[Records from a dataset]
==*==
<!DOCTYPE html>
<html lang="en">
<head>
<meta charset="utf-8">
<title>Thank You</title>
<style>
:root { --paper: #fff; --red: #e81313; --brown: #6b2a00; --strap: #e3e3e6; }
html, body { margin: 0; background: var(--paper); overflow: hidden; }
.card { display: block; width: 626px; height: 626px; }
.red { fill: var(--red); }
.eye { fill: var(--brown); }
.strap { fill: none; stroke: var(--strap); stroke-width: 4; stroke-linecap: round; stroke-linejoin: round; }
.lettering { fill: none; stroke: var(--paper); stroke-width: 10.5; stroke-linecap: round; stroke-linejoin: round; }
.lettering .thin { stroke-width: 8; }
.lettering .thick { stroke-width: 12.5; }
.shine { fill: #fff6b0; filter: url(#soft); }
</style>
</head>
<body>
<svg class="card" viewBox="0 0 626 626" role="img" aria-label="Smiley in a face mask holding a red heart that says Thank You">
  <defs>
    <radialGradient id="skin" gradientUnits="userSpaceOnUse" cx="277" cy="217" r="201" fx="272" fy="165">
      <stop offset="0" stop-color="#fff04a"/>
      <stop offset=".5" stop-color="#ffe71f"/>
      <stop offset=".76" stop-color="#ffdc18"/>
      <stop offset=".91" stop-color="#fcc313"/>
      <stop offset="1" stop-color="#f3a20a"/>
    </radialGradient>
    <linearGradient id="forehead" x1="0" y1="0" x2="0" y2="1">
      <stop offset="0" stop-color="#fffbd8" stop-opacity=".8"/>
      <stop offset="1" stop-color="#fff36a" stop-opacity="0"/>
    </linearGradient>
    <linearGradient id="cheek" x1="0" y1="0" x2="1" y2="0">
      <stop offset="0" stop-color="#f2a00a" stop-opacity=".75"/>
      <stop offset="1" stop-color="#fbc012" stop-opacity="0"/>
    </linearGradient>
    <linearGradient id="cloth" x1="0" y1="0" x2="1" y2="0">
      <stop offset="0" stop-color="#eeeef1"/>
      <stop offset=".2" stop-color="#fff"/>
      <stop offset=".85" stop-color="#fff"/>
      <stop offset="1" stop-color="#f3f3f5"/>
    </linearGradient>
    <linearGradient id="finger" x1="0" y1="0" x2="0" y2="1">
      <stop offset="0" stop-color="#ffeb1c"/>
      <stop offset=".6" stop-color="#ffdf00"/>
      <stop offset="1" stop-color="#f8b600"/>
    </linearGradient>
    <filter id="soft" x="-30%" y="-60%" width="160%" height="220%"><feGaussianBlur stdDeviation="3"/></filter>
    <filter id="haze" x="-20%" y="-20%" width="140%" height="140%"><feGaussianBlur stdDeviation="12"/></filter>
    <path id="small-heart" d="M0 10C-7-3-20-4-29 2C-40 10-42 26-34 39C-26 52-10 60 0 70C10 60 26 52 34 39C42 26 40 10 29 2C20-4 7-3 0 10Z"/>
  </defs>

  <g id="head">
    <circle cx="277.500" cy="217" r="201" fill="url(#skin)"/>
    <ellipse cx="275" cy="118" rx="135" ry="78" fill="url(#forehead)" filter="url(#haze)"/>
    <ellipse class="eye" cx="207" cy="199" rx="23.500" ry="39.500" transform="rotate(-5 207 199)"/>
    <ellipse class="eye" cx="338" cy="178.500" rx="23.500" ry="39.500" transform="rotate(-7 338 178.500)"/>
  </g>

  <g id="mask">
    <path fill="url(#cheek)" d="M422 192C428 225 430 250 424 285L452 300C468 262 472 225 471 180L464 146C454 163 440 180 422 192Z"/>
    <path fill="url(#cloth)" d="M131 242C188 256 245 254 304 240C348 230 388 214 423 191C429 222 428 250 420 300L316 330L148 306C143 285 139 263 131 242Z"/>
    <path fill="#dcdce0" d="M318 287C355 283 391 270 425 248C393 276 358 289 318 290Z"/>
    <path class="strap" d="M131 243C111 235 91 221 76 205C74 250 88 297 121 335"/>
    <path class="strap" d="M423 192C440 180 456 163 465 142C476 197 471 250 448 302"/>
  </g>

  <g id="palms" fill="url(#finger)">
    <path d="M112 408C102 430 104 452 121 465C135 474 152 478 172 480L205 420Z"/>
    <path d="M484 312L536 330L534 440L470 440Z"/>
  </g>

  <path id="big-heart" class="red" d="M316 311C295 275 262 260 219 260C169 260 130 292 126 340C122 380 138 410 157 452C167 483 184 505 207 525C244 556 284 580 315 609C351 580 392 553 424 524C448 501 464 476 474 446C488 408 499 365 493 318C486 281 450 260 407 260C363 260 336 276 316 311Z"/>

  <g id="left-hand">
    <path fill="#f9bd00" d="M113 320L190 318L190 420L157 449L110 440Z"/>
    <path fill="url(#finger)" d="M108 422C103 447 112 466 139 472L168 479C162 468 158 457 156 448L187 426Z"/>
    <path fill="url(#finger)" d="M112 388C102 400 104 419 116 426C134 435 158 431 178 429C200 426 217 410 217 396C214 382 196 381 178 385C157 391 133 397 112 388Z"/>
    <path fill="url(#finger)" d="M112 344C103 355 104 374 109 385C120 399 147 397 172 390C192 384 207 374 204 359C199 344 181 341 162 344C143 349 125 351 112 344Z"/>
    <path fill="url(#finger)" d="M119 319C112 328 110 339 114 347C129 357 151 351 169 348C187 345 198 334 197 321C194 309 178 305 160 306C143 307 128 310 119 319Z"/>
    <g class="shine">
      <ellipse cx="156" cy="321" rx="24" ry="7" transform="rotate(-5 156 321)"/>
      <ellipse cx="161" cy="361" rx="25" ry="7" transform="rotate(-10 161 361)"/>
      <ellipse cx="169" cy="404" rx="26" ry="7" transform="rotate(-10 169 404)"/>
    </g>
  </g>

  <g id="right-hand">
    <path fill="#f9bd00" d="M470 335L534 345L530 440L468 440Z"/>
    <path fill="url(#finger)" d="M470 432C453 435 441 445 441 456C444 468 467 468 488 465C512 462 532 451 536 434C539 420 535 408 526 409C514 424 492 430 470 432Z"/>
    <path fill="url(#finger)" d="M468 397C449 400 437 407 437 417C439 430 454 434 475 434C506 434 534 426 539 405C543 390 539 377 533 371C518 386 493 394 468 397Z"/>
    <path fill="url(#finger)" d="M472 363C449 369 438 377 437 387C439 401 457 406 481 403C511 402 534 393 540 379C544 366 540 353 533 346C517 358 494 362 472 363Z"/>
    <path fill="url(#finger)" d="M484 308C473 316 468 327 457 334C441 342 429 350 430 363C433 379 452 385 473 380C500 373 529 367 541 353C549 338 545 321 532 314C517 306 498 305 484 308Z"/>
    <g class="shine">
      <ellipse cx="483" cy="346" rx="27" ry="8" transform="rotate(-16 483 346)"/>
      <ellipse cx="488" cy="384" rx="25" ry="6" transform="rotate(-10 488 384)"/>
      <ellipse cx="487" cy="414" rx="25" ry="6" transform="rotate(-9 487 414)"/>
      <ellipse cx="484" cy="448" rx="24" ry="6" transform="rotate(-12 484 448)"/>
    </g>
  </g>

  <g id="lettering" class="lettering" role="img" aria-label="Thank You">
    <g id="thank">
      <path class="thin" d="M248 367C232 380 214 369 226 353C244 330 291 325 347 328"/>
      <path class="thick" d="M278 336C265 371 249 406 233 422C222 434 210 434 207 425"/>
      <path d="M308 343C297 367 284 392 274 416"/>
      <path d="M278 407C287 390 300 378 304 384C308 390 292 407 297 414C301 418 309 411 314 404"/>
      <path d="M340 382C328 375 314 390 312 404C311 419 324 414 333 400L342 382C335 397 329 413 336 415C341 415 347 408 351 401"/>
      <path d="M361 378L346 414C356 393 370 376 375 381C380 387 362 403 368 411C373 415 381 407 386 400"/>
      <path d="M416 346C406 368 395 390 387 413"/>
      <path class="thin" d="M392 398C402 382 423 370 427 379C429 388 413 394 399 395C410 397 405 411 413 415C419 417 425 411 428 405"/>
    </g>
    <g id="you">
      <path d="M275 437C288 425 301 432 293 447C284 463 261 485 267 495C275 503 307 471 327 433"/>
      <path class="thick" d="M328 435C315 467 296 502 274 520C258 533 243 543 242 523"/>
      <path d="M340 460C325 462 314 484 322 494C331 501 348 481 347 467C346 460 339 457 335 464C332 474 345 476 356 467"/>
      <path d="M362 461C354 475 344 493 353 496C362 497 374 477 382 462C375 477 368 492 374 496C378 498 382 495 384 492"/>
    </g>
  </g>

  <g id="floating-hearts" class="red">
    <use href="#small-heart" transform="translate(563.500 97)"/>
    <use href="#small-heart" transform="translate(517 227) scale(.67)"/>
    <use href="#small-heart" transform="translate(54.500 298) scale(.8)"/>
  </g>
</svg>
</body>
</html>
==*==
Copy word for word the stretch of entries above from the line that has "437C288 425 301" through the line that has "460C325 462 314", both ends included, and nothing outside it.

      <path d="M275 437C288 425 301 432 293 447C284 463 261 485 267 495C275 503 307 471 327 433"/>
      <path class="thick" d="M328 435C315 467 296 502 274 520C258 533 243 543 242 523"/>
      <path d="M340 460C325 462 314 484 322 494C331 501 348 481 347 467C346 460 339 457 335 464C332 474 345 476 356 467"/>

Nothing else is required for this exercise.